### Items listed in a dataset
•••••

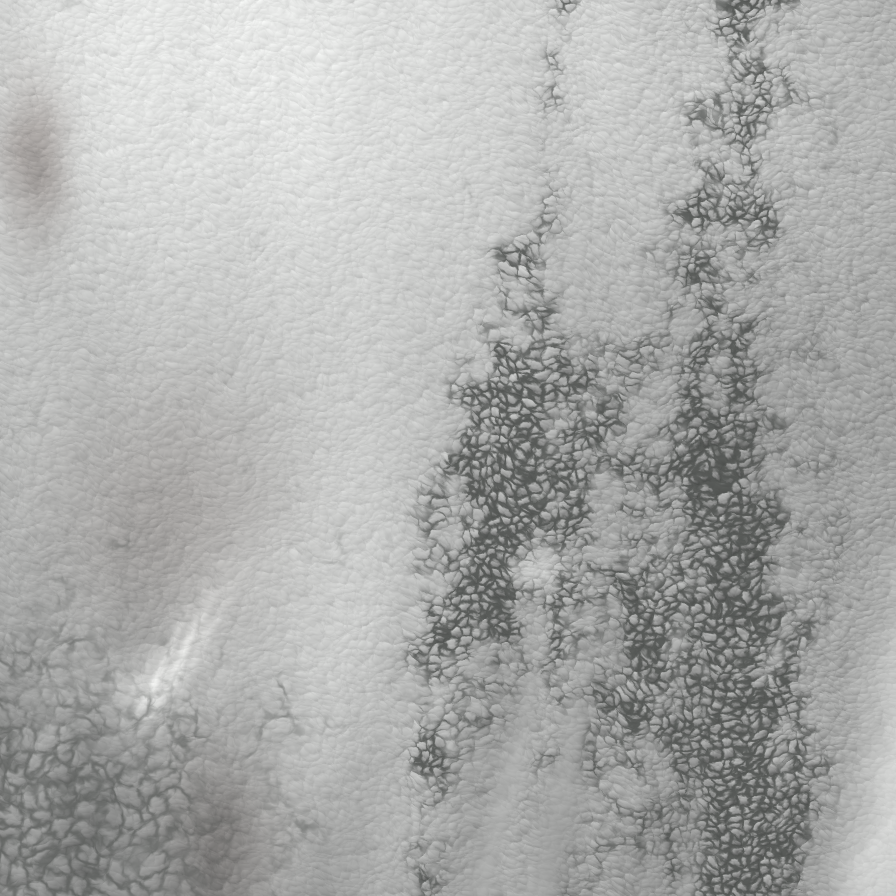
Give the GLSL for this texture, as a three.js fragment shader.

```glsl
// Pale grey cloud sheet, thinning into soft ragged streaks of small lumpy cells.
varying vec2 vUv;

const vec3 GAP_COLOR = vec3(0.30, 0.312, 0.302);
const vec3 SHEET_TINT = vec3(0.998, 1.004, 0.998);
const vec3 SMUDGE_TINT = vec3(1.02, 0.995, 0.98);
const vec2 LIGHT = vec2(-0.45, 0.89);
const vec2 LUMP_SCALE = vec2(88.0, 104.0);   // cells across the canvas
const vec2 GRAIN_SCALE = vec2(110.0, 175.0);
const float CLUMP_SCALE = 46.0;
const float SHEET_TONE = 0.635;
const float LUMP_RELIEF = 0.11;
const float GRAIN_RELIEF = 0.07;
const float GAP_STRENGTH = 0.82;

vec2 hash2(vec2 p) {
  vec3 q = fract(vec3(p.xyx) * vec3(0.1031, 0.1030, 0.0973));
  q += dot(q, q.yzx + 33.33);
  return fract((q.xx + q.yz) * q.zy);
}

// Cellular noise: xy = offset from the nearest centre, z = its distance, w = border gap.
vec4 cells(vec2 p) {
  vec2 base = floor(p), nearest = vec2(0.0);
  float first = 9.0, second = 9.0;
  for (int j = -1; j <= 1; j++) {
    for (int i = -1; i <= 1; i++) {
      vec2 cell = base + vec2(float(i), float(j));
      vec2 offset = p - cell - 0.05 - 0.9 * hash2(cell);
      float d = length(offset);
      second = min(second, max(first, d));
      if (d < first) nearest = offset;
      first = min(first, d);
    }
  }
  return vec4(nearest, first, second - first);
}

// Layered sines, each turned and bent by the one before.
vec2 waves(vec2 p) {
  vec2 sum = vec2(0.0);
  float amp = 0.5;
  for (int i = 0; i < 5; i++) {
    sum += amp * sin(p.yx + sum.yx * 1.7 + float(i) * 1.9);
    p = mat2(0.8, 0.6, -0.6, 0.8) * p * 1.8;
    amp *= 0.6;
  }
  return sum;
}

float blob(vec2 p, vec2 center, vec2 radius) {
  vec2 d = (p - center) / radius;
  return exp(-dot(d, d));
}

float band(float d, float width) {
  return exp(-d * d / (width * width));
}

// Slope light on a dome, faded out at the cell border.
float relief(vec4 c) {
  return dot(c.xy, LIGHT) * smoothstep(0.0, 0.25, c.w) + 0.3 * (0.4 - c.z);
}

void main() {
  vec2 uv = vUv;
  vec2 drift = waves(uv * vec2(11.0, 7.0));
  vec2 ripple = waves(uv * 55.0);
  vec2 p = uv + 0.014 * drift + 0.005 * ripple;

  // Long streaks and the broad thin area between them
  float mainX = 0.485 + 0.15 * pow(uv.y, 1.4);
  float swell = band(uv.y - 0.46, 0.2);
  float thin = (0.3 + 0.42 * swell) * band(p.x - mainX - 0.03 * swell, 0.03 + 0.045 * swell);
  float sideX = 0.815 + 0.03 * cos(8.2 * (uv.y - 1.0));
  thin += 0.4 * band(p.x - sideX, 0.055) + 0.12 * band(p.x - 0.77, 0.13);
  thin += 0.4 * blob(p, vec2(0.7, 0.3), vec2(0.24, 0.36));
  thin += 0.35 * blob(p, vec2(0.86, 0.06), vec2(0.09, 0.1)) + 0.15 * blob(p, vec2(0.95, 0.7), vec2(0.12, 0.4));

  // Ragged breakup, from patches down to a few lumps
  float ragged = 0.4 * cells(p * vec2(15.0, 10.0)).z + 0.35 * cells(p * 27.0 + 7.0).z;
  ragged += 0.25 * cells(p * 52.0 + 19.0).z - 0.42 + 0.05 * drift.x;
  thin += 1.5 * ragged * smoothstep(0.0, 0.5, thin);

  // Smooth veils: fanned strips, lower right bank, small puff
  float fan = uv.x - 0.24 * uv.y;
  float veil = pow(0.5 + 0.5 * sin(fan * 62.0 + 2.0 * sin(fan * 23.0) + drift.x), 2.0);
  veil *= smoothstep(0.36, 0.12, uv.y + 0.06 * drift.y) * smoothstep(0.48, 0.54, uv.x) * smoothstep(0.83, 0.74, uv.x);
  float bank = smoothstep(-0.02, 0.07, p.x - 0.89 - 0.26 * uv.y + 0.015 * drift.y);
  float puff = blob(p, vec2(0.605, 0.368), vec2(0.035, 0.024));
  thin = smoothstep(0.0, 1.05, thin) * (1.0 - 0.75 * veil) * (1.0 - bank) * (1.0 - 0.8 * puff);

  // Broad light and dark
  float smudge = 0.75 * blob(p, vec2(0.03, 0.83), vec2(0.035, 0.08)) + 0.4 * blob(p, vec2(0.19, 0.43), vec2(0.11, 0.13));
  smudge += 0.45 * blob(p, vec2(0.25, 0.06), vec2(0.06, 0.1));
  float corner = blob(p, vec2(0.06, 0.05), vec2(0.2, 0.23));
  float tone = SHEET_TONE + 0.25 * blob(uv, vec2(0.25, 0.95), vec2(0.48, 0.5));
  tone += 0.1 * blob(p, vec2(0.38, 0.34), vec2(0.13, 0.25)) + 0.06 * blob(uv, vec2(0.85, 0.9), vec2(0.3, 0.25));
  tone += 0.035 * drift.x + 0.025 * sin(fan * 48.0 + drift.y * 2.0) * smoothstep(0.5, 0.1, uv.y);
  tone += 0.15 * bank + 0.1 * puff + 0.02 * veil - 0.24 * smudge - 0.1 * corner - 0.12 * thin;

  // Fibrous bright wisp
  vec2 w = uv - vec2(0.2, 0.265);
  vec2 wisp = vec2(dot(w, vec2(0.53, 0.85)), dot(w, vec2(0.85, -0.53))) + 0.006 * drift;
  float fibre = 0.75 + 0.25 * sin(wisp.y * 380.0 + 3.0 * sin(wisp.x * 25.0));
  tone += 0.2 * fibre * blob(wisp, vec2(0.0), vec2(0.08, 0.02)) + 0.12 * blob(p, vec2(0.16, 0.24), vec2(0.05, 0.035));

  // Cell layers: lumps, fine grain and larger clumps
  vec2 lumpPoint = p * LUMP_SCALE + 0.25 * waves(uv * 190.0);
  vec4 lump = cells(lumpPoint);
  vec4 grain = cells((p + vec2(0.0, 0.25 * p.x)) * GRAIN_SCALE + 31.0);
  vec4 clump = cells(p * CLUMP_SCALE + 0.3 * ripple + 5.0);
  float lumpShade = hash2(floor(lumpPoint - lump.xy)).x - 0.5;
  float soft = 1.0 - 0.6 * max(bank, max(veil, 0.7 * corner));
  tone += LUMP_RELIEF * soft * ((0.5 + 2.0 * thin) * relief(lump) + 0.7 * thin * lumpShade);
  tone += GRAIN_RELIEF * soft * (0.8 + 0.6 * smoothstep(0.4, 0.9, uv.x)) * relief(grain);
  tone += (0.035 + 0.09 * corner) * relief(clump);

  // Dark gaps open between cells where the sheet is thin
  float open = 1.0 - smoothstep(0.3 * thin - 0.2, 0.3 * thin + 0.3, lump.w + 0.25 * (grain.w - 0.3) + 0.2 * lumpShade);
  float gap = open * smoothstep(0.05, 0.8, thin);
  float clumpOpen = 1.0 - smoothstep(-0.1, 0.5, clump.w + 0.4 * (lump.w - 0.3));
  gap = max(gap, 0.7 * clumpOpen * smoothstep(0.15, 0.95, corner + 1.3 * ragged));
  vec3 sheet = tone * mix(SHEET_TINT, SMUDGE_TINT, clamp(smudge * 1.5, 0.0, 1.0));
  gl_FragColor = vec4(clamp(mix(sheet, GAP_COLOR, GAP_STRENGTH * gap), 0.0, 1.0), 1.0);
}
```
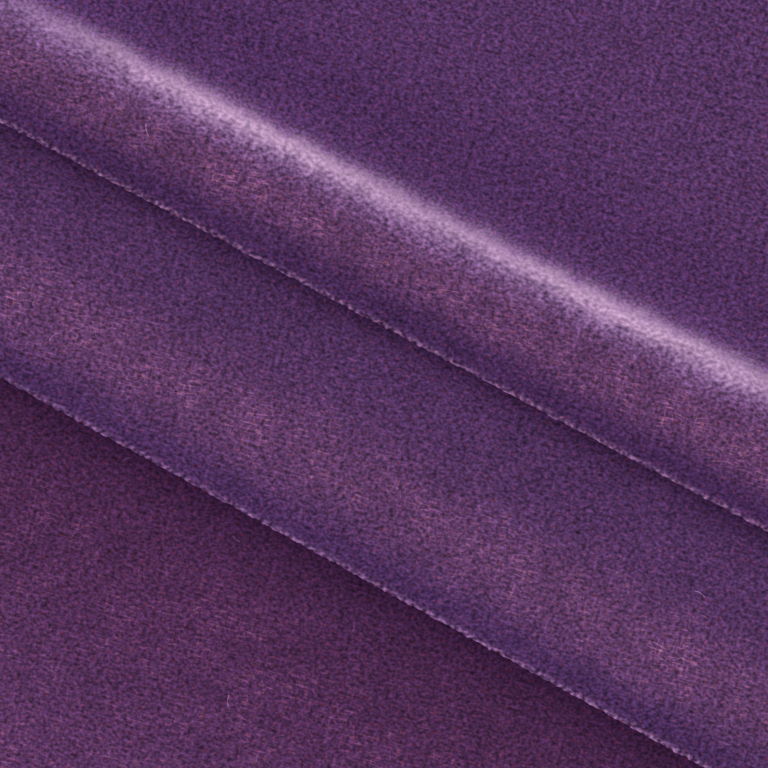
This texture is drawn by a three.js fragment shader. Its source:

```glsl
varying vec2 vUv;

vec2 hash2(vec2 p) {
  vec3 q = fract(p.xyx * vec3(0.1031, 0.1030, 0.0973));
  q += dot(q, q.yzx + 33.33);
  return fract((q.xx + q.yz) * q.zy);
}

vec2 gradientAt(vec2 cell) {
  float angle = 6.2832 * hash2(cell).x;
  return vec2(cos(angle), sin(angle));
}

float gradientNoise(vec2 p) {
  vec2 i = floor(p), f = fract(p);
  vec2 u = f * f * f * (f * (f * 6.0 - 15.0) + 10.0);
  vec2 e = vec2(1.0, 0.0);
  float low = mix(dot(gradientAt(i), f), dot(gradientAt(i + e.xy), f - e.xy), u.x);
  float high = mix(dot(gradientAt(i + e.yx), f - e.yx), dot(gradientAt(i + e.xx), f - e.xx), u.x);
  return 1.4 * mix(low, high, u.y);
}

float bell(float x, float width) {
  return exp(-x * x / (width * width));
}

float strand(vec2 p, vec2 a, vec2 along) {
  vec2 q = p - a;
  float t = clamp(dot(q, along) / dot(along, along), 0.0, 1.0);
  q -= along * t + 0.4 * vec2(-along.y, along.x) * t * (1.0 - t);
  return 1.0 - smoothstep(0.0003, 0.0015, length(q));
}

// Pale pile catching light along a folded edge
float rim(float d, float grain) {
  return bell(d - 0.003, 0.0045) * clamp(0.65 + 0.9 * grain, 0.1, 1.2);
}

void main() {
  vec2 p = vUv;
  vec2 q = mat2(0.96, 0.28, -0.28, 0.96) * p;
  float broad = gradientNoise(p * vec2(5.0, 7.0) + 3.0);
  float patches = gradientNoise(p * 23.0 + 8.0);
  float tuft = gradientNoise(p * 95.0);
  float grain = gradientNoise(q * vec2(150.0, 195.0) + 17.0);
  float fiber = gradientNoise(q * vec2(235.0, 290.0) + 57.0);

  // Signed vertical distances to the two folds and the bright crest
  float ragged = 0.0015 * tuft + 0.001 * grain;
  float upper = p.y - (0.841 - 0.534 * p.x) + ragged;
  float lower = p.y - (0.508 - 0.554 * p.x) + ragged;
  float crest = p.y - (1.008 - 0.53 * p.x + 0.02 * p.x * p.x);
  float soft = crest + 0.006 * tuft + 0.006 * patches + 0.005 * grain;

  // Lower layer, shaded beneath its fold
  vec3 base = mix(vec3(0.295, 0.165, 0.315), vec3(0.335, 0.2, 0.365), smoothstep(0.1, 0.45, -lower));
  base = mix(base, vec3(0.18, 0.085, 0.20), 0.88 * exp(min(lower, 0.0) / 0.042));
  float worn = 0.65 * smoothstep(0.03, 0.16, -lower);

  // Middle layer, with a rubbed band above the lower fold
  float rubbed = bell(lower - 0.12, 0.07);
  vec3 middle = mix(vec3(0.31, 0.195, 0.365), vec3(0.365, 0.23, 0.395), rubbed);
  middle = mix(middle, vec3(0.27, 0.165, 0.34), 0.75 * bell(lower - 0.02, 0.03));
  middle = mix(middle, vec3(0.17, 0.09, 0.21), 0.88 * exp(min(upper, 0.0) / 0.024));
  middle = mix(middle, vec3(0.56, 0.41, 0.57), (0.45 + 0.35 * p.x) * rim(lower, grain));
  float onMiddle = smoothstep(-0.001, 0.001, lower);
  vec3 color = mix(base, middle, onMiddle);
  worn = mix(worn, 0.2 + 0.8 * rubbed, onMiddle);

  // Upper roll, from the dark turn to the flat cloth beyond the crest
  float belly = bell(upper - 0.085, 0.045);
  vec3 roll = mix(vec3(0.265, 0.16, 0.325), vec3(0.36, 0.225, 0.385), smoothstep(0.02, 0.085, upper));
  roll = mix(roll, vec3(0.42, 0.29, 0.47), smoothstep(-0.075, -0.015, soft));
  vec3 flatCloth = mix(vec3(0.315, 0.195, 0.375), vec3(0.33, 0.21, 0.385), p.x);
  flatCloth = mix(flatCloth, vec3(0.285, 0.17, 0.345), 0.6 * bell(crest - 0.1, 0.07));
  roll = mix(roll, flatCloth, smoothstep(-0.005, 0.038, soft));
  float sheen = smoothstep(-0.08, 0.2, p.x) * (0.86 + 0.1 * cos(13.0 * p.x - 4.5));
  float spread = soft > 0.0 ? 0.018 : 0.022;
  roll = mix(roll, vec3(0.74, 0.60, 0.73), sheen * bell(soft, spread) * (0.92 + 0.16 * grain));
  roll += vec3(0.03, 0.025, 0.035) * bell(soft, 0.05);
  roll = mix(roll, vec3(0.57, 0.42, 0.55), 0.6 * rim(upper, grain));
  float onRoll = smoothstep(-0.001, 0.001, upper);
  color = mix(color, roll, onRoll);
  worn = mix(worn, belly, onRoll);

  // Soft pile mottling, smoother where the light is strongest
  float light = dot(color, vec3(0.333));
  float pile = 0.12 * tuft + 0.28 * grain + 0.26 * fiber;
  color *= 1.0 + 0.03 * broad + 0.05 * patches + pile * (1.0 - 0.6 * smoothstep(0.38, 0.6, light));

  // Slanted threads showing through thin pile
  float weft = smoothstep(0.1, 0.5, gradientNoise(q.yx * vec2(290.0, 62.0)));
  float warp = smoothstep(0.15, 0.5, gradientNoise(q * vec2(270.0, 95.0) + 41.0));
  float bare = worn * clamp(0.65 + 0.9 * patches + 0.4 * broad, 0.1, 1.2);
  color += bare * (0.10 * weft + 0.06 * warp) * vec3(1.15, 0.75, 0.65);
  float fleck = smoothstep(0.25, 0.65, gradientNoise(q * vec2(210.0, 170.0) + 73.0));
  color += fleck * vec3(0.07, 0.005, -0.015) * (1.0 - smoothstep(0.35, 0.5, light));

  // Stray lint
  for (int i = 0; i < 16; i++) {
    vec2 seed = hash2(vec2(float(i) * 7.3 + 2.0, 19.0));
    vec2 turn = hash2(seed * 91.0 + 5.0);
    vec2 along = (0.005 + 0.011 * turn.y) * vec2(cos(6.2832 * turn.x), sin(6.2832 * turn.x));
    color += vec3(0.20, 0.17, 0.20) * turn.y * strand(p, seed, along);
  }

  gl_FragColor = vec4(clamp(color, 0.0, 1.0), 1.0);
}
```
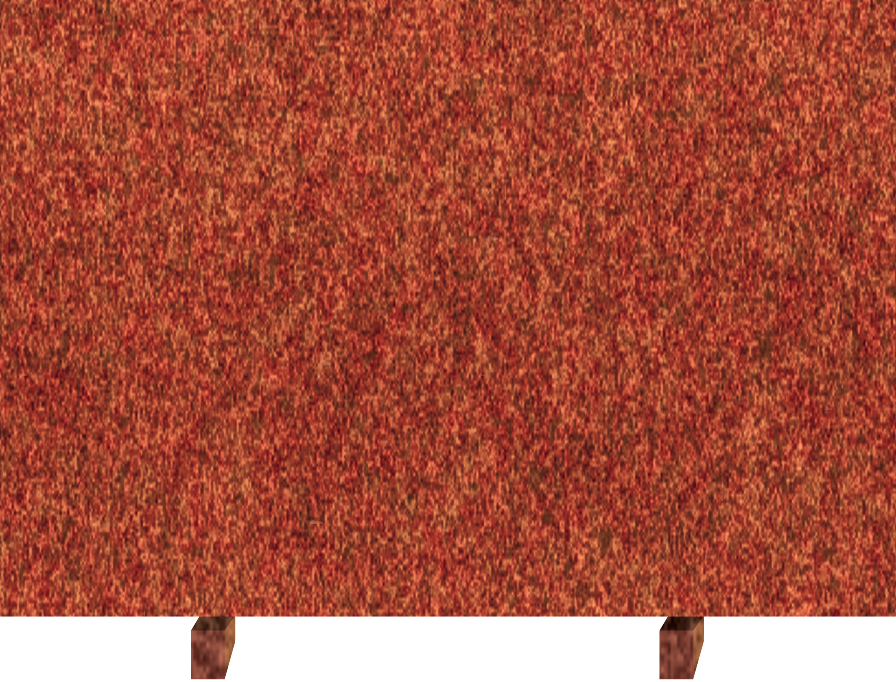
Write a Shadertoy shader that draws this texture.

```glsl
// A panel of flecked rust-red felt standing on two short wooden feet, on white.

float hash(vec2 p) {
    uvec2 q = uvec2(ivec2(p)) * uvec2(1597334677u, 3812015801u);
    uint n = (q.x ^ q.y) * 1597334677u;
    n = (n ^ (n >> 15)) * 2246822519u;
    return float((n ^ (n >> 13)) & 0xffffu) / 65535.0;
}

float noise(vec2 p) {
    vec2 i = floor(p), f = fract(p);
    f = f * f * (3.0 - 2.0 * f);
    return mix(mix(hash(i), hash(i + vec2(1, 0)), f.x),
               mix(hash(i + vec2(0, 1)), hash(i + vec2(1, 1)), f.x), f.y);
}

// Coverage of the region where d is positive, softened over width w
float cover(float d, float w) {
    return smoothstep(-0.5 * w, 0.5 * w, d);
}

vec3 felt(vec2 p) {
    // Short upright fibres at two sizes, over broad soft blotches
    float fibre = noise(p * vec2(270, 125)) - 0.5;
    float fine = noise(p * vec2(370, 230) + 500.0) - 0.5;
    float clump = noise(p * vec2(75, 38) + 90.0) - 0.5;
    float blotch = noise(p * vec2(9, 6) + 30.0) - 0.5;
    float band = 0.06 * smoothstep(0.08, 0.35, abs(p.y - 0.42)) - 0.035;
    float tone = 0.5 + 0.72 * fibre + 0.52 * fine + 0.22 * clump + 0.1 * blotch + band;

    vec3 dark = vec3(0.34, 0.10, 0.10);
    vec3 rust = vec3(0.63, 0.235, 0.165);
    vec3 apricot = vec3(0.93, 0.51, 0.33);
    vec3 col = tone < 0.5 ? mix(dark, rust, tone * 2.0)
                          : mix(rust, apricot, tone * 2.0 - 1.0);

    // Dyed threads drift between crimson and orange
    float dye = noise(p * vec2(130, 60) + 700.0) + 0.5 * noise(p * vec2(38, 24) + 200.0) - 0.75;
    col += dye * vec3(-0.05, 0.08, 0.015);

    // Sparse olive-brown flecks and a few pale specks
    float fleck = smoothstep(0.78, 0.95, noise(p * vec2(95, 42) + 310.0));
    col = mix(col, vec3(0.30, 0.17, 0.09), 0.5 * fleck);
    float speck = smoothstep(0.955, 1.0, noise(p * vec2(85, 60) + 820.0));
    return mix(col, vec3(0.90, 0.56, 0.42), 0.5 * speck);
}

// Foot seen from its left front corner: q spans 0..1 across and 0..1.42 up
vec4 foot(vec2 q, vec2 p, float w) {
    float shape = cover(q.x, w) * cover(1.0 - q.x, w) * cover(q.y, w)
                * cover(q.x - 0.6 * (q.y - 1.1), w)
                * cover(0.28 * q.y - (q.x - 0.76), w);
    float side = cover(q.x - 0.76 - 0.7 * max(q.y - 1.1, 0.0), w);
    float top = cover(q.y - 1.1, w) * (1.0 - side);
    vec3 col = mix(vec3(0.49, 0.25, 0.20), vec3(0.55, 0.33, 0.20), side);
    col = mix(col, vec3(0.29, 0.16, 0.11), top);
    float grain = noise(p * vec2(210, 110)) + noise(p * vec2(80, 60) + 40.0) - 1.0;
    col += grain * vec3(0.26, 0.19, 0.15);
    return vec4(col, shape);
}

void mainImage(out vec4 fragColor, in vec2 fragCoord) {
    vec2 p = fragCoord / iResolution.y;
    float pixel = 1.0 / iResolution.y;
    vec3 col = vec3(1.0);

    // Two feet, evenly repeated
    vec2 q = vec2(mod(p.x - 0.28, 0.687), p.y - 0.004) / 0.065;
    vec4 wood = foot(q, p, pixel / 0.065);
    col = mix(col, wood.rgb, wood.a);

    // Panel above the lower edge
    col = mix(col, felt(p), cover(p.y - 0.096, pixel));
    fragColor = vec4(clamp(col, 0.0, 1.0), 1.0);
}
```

•••••

### About this exercise
Report the lines above that have the word "bare" in them.

### Answer to this task
  float bare = worn * clamp(0.65 + 0.9 * patches + 0.4 * broad, 0.1, 1.2);
  color += bare * (0.10 * weft + 0.06 * warp) * vec3(1.15, 0.75, 0.65);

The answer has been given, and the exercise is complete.